**EXERCISE**
Would you please state how many lines in the entries contain the word "columns"? Only the number should be given.

(Dataset entries)
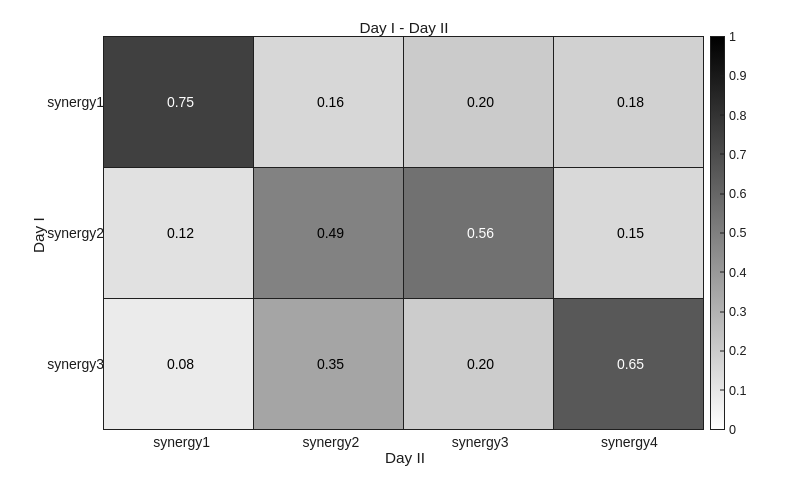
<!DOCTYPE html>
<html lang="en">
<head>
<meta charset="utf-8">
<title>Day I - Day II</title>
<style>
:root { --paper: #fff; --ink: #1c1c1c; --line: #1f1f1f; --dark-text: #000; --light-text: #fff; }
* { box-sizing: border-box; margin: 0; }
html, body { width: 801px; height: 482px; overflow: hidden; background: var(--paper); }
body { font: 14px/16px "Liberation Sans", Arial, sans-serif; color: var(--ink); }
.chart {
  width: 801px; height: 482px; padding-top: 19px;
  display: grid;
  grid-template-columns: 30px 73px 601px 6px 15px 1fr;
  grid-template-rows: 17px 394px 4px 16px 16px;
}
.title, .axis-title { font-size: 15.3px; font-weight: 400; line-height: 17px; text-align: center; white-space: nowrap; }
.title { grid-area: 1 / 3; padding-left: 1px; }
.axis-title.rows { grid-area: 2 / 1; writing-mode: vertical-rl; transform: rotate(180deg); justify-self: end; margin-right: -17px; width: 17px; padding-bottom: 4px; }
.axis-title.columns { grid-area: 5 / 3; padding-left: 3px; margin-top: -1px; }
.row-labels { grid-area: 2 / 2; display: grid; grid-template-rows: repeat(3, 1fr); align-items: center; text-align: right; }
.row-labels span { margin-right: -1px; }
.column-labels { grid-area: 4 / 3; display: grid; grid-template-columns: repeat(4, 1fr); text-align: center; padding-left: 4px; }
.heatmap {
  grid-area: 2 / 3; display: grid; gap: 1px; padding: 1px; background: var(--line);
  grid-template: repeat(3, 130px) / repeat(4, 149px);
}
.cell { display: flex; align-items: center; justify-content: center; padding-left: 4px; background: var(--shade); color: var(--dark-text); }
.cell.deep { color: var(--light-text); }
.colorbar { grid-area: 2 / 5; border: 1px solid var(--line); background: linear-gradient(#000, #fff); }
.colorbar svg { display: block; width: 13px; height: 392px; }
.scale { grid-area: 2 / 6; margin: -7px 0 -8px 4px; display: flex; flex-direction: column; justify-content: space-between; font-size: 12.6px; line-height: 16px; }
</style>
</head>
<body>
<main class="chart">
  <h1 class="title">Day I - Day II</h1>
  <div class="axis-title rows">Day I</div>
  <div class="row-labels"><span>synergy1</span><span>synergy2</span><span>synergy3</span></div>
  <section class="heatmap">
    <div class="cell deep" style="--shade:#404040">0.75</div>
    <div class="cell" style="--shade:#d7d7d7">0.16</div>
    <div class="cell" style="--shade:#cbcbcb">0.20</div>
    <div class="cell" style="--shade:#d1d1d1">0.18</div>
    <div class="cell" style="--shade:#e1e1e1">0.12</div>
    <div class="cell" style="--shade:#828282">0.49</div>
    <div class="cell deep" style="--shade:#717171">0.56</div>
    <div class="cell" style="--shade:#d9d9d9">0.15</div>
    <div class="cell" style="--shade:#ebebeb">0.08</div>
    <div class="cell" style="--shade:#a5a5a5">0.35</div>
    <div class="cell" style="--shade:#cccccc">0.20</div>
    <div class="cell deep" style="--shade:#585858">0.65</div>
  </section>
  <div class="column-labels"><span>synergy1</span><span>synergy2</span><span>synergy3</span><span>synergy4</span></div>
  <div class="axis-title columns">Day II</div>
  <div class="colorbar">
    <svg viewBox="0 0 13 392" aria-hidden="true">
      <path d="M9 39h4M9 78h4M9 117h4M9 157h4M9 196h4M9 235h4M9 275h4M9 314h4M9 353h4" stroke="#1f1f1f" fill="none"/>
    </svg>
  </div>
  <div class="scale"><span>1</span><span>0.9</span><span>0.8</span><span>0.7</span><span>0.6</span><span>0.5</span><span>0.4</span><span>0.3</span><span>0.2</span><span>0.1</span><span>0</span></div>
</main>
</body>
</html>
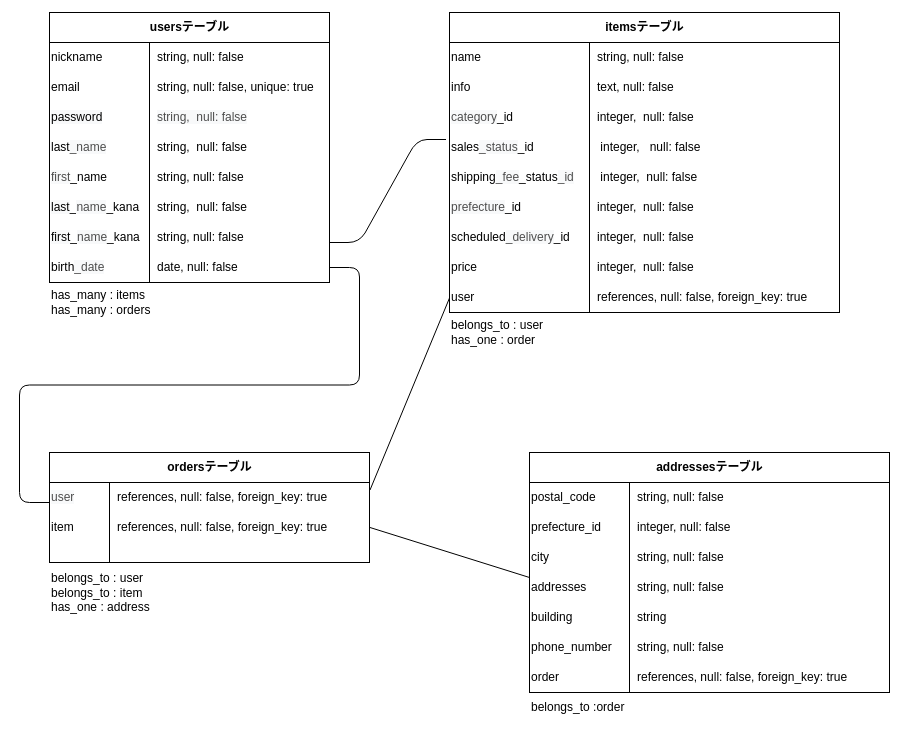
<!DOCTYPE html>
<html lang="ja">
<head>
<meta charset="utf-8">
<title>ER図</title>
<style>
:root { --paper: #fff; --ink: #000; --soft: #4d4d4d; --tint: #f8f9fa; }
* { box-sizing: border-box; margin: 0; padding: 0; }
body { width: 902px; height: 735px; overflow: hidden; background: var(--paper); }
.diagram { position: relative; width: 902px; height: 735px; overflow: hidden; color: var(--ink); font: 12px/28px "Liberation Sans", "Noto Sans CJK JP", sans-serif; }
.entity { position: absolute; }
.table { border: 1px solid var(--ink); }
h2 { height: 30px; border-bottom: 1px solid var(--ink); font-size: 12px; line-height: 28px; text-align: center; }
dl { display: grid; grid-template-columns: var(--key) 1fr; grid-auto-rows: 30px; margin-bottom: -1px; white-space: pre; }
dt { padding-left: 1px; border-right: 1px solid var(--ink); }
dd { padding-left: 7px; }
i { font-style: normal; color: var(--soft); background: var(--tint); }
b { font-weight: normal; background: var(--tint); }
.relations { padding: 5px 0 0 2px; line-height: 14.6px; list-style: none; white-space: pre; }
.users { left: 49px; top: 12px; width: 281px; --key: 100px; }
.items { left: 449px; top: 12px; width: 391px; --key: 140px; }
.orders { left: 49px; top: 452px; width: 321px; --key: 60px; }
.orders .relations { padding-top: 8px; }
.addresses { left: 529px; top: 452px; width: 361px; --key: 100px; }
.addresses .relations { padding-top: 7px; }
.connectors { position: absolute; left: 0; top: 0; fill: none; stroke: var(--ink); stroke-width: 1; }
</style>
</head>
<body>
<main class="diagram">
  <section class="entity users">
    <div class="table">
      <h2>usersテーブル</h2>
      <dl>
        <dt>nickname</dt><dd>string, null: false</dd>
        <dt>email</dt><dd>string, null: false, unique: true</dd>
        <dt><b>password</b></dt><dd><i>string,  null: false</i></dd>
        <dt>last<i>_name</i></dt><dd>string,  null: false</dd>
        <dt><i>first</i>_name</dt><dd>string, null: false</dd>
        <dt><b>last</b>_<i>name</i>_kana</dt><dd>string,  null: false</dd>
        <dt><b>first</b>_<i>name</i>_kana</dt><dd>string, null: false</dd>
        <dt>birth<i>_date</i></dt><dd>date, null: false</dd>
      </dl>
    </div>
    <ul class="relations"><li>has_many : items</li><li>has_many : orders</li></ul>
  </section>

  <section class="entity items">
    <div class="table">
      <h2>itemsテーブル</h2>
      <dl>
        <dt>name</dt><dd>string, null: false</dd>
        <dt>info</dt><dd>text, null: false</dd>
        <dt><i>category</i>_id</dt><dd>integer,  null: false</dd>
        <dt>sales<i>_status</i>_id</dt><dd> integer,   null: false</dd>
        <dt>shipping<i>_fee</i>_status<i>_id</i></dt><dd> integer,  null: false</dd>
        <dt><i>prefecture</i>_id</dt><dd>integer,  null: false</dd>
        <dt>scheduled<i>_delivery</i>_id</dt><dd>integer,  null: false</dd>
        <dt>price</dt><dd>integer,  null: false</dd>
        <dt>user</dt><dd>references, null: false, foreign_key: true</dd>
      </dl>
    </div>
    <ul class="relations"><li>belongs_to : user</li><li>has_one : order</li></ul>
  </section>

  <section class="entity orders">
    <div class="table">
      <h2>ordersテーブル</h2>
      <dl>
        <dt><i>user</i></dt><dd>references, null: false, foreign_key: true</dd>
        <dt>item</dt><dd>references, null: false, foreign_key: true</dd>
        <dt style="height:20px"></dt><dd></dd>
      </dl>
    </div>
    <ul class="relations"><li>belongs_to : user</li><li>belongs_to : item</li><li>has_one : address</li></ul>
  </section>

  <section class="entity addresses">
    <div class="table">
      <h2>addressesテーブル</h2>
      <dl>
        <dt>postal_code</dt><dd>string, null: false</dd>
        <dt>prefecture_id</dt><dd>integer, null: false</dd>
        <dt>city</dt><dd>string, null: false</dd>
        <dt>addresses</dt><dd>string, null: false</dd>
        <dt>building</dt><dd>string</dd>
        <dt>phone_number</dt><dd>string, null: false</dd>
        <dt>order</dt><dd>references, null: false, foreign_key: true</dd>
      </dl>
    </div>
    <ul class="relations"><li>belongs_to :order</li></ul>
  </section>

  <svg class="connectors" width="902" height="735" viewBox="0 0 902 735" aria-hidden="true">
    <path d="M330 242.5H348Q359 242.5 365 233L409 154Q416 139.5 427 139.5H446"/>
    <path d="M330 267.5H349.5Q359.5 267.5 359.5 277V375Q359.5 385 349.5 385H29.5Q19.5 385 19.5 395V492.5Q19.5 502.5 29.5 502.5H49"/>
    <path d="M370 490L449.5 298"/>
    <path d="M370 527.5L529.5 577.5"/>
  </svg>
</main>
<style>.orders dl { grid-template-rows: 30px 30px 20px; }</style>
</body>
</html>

**WRITTEN RESPONSE**
5